DATA FOR THIS TASK:
*** Block opens ***

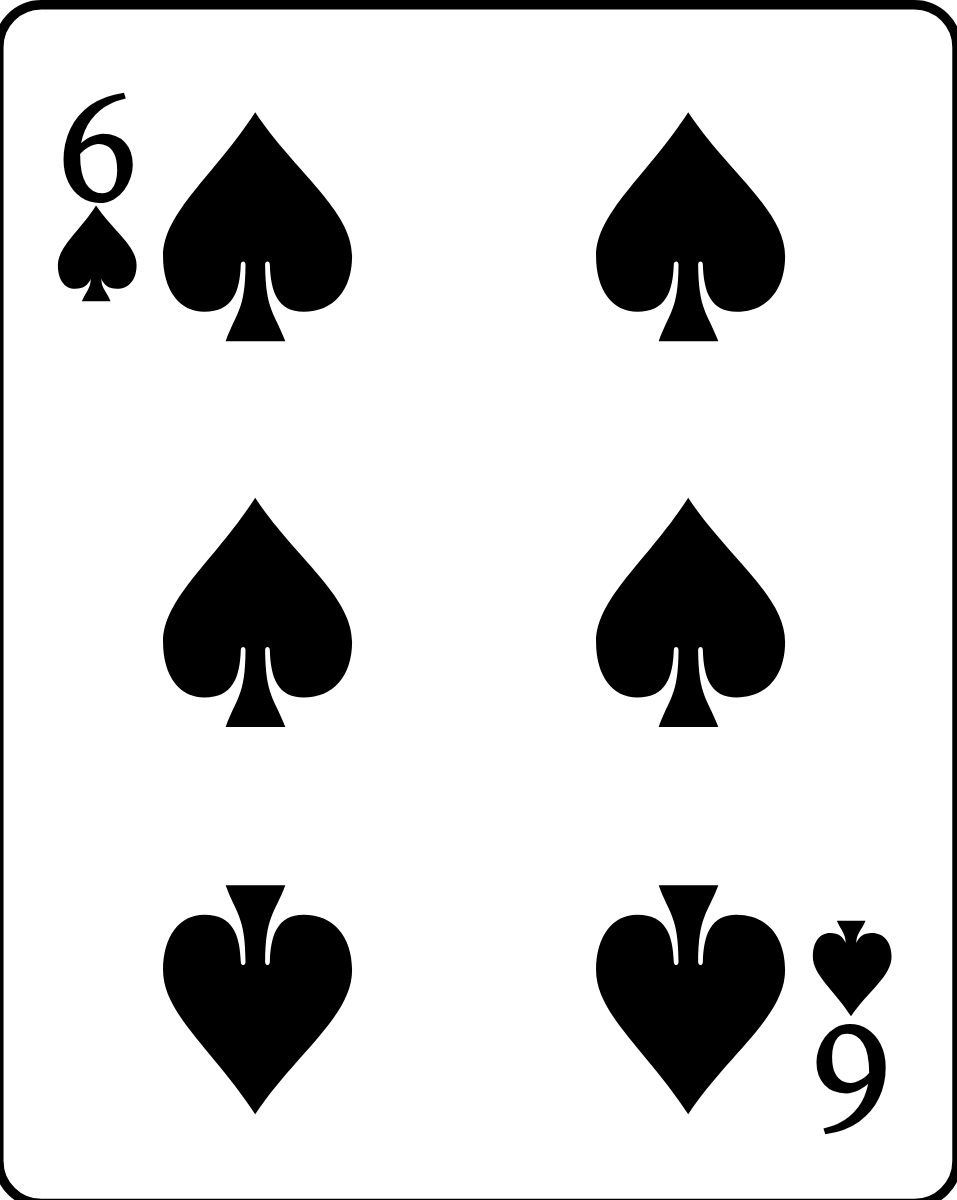
<!DOCTYPE html>
<html lang="en">
<head>
<meta charset="utf-8">
<title>Six of Spades</title>
<link rel="stylesheet" href="https://fonts.googleapis.com/css2?family=Gentium+Book+Plus&amp;display=swap">
<style>
  :root {
    --ink: #000000;
    --card: #ffffff;
  }
  html, body {
    margin: 0;
    width: 957px;
    height: 1200px;
    overflow: hidden;
    background: var(--card);
  }
  .playing-card {
    display: block;
    width: 957px;
    height: 1200px;
  }
  .card-edge {
    fill: var(--card);
    stroke: var(--ink);
    stroke-width: 8;
  }
  .pips, .index { fill: var(--ink); }
  .rank {
    font-family: "Gentium Book Plus", "Charis SIL", Georgia, serif;
    font-size: 149px;
    text-anchor: middle;
    font-variant-numeric: lining-nums;
  }
</style>
</head>
<body>
<svg class="playing-card" viewBox="0 0 810 1016" preserveAspectRatio="none" role="img" aria-label="Six of spades playing card">
  <defs>
    <path id="spade" d="M0 0 C33 50 82 83 82 122 C82 151 66 169 41 169 C19 169 13 152 12.4 129 C12.4 125.500 8.400 125.500 8.400 129 C8.800 168 16 169 25.500 194 H-25 C-16 169 -8.400 168 -8.200 129 C-8.200 125.500 -12.200 125.500 -12.200 129 C-13 152 -19 169 -43 169 C-64 169 -78 151 -78 122 C-78 85 -35 54 0 0 Z"/>
    <path id="index-spade" d="M0 0 C14 21 34.300 34 34.300 50.500 C34.300 62.500 28 70.500 17.500 70.500 C10.500 70.500 6.500 67 4.500 62 C4.300 70 9 73 12.300 81 H-12 C-8.500 73 -4.500 70 -4.500 62 C-6.500 67 -10.500 70.500 -17.500 70.500 C-27 70.500 -32.300 62.500 -32.300 50.500 C-32.300 35 -14 22 0 0 Z"/>
  </defs>

  <rect class="card-edge" x="-1" y="4" width="811" height="1015" rx="36"/>

  <g class="pips">
    <use href="#spade" transform="translate(216 95)"/>
    <use href="#spade" transform="translate(582.5 95)"/>
    <use href="#spade" transform="translate(216 421.500)"/>
    <use href="#spade" transform="translate(582.5 421.500)"/>
    <use href="#spade" transform="translate(216 943.500) scale(1 -1)"/>
    <use href="#spade" transform="translate(582.5 943.500) scale(1 -1)"/>
  </g>

  <g class="index index-top">
    <text class="rank" x="82" y="169.500">6</text>
    <use href="#index-spade" transform="translate(81.300 174)"/>
  </g>

  <g class="index index-bottom">
    <use href="#index-spade" transform="translate(720.300 860.500) scale(1 -1)"/>
    <text class="rank" transform="translate(721.500 869.500) rotate(180)">6</text>
  </g>
</svg>
</body>
</html>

*** Block closes ***

WHAT YOU HAVE TO DO: A single number is needed: the count of lines in the records that contain "Plus".

OUTPUT: 2